No. I have plans. Big plans. Okay, maybe actually kinda medium, maybe baby sized plans, but they are there. They are percolating in the back of my medium sized head. I don’t know where they’ll go, but I like thinking about them. And every single one of them is an excellent excuse for not doing laundry.
So if you are reading this, that means that you probably have MMW on your google reader, which means this popped up and you went, “No WAY, does MMW still exist?” and you came here out of sheer curiosity to make sure we haven’t corpsified ourselves. For that, I thank you. Our readers have meant a lot to us, and MMW has provided me with experiences and relationships that I couldn’t have possibly imagined when The Wiz and I started it lo those many years ago.
(I think it’s been about 8.)
(That’s insane. Who blogs for 8 years?)
(No wonder I have nothing else to say.)
I confess that I have another motive for writing today, beyond just saying “Hi, we’re only mostly dead”. My dear friend Rick Hoyt has a new book coming out, the first one written in his words. There are other books about Rick out there, including Devoted: The Story of a Father’s Love for His Son, which is told from Rick’s father’s point of view, and It’s Only a Mountain, which is their story told by a third party. Those are good books (although I’ll confess to having only read “Devoted”), but this new one is told by Rick himself, a process that I can only imagine was painstakingly slow. But I can’t wait to read the whole thing. And Rick also asked me to include an essay about my experience working for him, along with other essays from people who been associated with Rick over the years, so it will be a nice balance of Rick’s words, and the words from people who love him.
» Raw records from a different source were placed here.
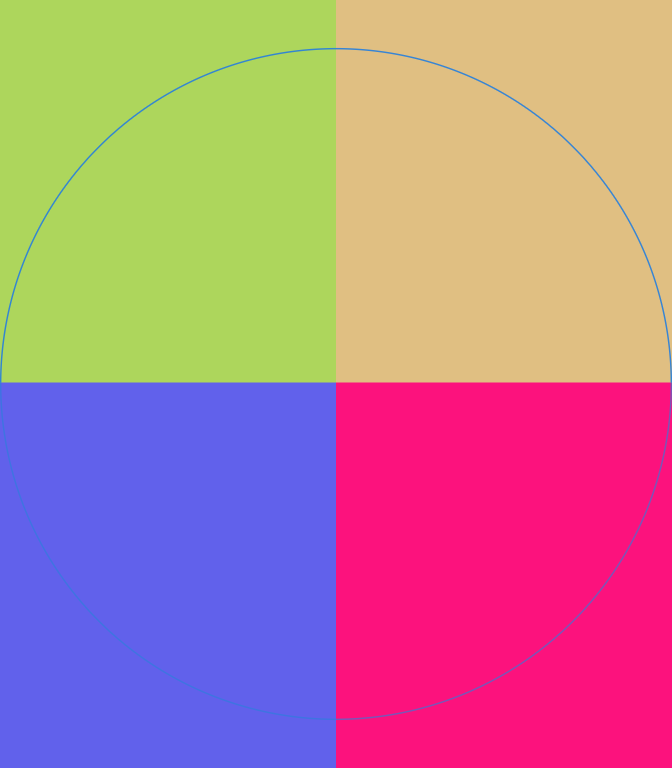
Give the GLSL for this background, as a Shadertoy shader.

```glsl
const vec3 GREEN = vec3(0.68, 0.84, 0.36);
const vec3 SAND = vec3(0.88, 0.75, 0.51);
const vec3 VIOLET = vec3(0.38, 0.38, 0.92);
const vec3 PINK = vec3(0.99, 0.07, 0.49);
const vec3 RING_BLUE = vec3(0.16, 0.50, 0.86);

// Coverage of the positive side of a signed distance
float coverage(float dist, float pixel) {
    return clamp(dist / pixel + 0.5, 0.0, 1.0);
}

// Four flat panels meeting at the origin of p
vec3 quadrants(vec2 p, float pixel) {
    float right = coverage(p.x, pixel);
    float top = coverage(p.y, pixel);
    return mix(mix(VIOLET, PINK, right), mix(GREEN, SAND, right), top);
}

// Thin circular outline
float ring(vec2 p, float radius, float width, float pixel) {
    float dist = abs(length(p) - radius);
    float line = coverage(0.5 * width - dist, pixel);
    return line * min(width / pixel, 1.0);
}

void mainImage(out vec4 fragColor, in vec2 fragCoord) {
    // Width of the canvas is one unit, centred
    float pixel = 1.0 / iResolution.x;
    vec2 p = (fragCoord - 0.5 * iResolution.xy) * pixel;

    float splitHeight = 0.00223;
    vec3 color = quadrants(p - vec2(0.0, splitHeight), pixel);

    // The outline is fainter over the lower panels
    float opacity = mix(0.62, 0.92, coverage(p.y - splitHeight, pixel));
    float outline = ring(p, 0.499, 0.0022, pixel);
    color = mix(color, RING_BLUE, outline * opacity);

    fragColor = vec4(color, 1.0);
}
```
Bottom line, BUY IT. It’s called “One Letter At a Time”, and it’s available for pre-order here. Hopefully there won’t be too many times when somebody mentions when I broke Rick’s nose. Dick mentions it in his book, and another essay mentions it too. Sheesh people, get over it. Like I said before, it’s not like Rick’s nose was perfect to begin with.
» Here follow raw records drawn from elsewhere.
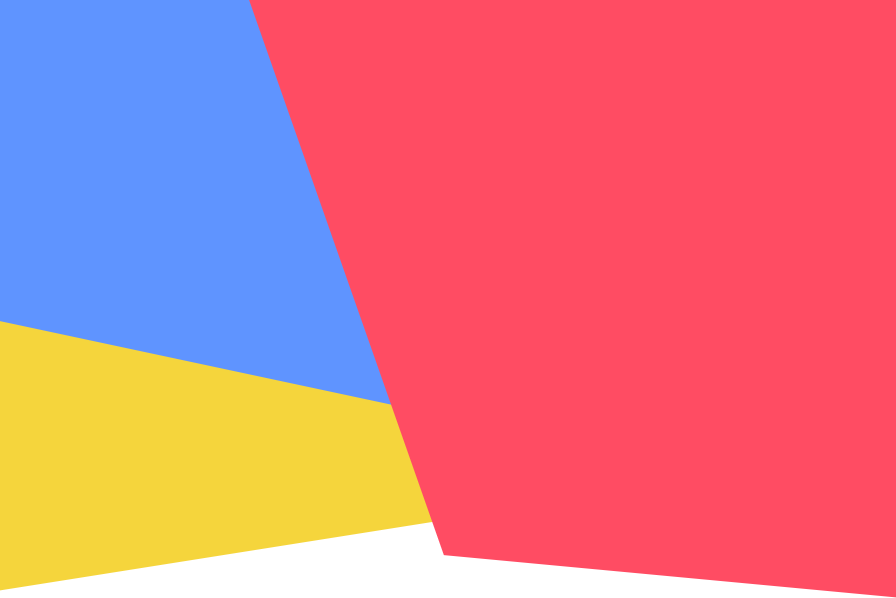
Give the GLSL for this background, as a WebGL 1 fragment shader.

```glsl
precision highp float;
// Flat paper-cut background: blue, yellow and red angular panels over white.

uniform vec2 u_resolution;

// Smooth coverage of the half-plane to the left of the line from a to b,
// with both points given as fractions of the canvas.
float leftOf(vec2 a, vec2 b) {
  vec2 along = normalize((b - a) * u_resolution);
  vec2 offset = gl_FragCoord.xy - a * u_resolution;
  return clamp(along.x * offset.y - along.y * offset.x + 0.5, 0.0, 1.0);
}

void main() {
  vec3 white = vec3(1.0);
  vec3 yellow = vec3(0.961, 0.835, 0.235);
  vec3 blue = vec3(0.373, 0.580, 1.0);
  vec3 red = vec3(1.0, 0.298, 0.388);

  // Left panels, stacked from the bottom upward
  vec3 color = mix(white, yellow, leftOf(vec2(0.0, 0.0127), vec2(0.4818, 0.127)));
  color = mix(color, blue, leftOf(vec2(0.0, 0.463), vec2(0.4362, 0.3235)));

  // Large red panel with its lower-left corner
  vec2 corner = vec2(0.4954, 0.0717);
  float redPanel = min(leftOf(vec2(0.278, 1.0), corner),
                       leftOf(corner, vec2(1.0, 0.001)));
  color = mix(color, red, redPanel);

  gl_FragColor = vec4(color, 1.0);
}
```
(I hope you know that’s sarcasm. Breaking my friend’s nose and watching him hurt the way he did ranks as one of the most horrible moments of my life. FYI.)
And please stick around a little longer to see where MMW goes. It might be nowhere, it might be someplace exciting. I haven’t decided yet, but like I said, I have plans. Baby ones, but as we’ve learned, babies can get pretty freakin’ big.